Frequently Asked Questions
Here are some questions/answers that we are frequently asked. If you have additional questions that aren't covered here, please feel free to give us a call at (705)738-5149.
- What are the Hospital hours?
Our hospital is open Monday to Friday from 8:30 am to 5:30 pm. On Saturdays we are open from 8:30 am until 2 pm. The clinic is closed on Sunday.
- Do I need to have an appointment?
Yes, patients are seen by appointment. Emergencies will be seen as soon as possible.
- What forms of payment do you accept?
Debit Card, Cash, Check, Mastercard and Visa
- Can I make payments?
Payment is required at the time of service except in rare emergency situations.
- At what age can I have my pet spayed or neutered?
Spaying or neutering can be done at approximately 6 months of age. Your pet is given an exam prior to surgery to help determine whether your pet is healthy enough to undergo the surgical procedure. Current vaccinations are recommended at the time of surgery. Also IV fluids and a pre-anesthetic blood screen is recommended prior to undergoing anesthesia and surgery.
- What is the pre-anesthetic blood screening?
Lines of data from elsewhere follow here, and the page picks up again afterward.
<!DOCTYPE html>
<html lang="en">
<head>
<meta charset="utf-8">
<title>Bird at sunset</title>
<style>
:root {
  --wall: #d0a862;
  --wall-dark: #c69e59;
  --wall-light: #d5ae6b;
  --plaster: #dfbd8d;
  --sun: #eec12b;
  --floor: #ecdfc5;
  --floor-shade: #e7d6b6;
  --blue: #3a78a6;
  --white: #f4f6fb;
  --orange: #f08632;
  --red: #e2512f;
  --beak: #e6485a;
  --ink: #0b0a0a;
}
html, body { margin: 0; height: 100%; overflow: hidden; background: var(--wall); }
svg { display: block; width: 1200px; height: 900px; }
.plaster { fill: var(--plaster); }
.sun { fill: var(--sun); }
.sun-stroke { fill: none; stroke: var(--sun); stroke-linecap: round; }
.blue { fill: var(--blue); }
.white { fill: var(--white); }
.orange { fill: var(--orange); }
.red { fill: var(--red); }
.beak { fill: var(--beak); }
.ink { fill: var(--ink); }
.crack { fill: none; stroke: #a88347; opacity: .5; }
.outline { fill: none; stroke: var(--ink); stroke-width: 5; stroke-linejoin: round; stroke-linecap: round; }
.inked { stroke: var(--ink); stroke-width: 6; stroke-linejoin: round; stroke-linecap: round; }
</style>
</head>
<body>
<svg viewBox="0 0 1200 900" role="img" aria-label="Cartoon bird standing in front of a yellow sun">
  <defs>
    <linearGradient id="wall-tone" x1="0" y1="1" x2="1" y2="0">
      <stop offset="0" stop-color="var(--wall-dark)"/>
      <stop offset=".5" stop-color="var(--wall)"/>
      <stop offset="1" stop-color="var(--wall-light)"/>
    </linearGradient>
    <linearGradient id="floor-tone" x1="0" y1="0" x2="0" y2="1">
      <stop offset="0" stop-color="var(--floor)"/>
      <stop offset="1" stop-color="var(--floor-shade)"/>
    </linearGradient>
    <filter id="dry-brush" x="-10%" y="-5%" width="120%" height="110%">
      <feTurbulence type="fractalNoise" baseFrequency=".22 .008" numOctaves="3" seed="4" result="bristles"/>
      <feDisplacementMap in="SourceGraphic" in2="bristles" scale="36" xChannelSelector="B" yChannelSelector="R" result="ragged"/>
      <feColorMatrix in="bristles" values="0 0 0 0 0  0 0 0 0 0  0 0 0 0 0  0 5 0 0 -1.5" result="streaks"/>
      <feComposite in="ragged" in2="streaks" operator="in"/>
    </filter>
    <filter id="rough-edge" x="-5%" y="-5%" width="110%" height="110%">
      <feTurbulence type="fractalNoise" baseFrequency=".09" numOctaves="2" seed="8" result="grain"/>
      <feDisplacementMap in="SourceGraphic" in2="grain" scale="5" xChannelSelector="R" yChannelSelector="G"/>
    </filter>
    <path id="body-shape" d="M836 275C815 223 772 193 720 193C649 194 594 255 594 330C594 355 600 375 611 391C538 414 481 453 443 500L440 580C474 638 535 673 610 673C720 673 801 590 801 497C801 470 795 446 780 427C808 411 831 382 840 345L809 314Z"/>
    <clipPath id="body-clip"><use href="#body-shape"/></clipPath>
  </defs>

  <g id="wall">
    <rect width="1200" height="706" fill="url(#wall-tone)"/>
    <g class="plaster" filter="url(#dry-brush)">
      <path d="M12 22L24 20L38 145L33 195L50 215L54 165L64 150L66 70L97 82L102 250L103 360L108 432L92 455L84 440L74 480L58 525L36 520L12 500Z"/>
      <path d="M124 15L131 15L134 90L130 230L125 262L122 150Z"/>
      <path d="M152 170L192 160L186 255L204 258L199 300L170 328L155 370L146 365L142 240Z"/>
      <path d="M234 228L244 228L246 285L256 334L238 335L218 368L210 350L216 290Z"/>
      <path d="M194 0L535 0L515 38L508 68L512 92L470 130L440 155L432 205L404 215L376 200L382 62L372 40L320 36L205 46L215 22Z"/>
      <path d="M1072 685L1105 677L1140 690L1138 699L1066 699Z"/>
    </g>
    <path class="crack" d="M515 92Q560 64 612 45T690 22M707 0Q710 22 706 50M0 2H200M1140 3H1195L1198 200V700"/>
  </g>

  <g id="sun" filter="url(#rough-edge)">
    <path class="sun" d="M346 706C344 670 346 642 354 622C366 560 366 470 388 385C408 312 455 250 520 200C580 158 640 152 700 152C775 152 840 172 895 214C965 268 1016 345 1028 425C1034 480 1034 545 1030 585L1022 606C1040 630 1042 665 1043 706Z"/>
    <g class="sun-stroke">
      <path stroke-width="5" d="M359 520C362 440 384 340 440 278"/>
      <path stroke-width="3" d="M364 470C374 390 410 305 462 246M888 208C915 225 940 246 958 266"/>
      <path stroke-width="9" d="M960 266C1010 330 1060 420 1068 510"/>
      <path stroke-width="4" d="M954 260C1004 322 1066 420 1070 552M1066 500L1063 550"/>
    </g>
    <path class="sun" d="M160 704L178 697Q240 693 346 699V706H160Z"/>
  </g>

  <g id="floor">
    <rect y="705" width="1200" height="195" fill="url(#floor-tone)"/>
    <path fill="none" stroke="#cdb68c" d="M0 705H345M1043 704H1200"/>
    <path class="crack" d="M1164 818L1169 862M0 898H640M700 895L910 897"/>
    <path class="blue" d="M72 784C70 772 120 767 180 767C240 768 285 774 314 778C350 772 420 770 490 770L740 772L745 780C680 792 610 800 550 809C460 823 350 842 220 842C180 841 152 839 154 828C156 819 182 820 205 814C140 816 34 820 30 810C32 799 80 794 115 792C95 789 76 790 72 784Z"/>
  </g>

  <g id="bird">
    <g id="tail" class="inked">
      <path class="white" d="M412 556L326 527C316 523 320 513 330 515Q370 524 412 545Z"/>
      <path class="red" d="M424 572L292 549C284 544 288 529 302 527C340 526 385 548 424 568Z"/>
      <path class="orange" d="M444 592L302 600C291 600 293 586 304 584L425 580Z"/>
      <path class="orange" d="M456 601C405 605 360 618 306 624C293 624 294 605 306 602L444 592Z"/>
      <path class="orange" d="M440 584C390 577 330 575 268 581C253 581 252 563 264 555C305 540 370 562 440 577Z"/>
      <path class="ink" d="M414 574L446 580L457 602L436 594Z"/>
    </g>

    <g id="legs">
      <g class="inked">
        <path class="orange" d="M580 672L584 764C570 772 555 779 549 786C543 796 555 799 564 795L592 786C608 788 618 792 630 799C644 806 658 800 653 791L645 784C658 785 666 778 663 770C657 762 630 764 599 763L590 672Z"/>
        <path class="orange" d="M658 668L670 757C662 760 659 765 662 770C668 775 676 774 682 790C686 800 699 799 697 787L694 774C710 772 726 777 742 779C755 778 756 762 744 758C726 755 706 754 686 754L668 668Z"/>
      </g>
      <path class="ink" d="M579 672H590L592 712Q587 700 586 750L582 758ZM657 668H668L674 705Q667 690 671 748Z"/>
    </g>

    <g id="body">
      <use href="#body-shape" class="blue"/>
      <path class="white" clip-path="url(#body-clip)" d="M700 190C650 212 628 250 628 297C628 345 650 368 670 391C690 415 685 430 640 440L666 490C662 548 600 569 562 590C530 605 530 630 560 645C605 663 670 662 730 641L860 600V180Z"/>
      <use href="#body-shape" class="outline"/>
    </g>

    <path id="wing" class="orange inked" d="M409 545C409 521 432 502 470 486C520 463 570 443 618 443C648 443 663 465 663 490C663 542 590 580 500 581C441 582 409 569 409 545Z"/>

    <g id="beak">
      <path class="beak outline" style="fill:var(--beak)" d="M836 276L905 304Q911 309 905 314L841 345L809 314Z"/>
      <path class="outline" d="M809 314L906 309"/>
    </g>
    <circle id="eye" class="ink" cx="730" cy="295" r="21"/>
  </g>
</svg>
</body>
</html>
This is a blood test that is run here in the clinic prior to surgery. It tests the liver, kidneys, protein, sugar levels and red and white blood cells as well as platelet numbers in your pet. The pre-anesthetic blood screening is done to assure safety during surgery and gives baseline levels which may be useful in the future.
- How long do the sutures stay in after my pet's surgery?
Most surgeries have dissolvable and buried sutures that don't require removal. Procedures involving skin sutures require them to be removed in 14 days following the surgery.
- Is it a good idea to let my pet have at least one litter?
No, there is no advantage to letting your pet have one litter. However there are plenty of advantages to having your pet spayed or neutered. These advantages include decreasing the chances of breast tumors later in life, decreasing the chance of cystic ovaries and uterine infections later in life, decreasing the desire to roam the neighborhood, decreasing the incidence of prostate disease later in life, helping prevent spraying and marking, and also decreaseing the surplus of unwanted puppies and kittens.
- Do you board pets?
No, sorry, we no longer board pets. There are several good boarding kennels in the area.
- Do you groom pets? We groom only the very hard to handle pets that require heavy sedation or an anesthetic to groom or shave. Obviously a pet must be healthy enough to handle the anesthetic.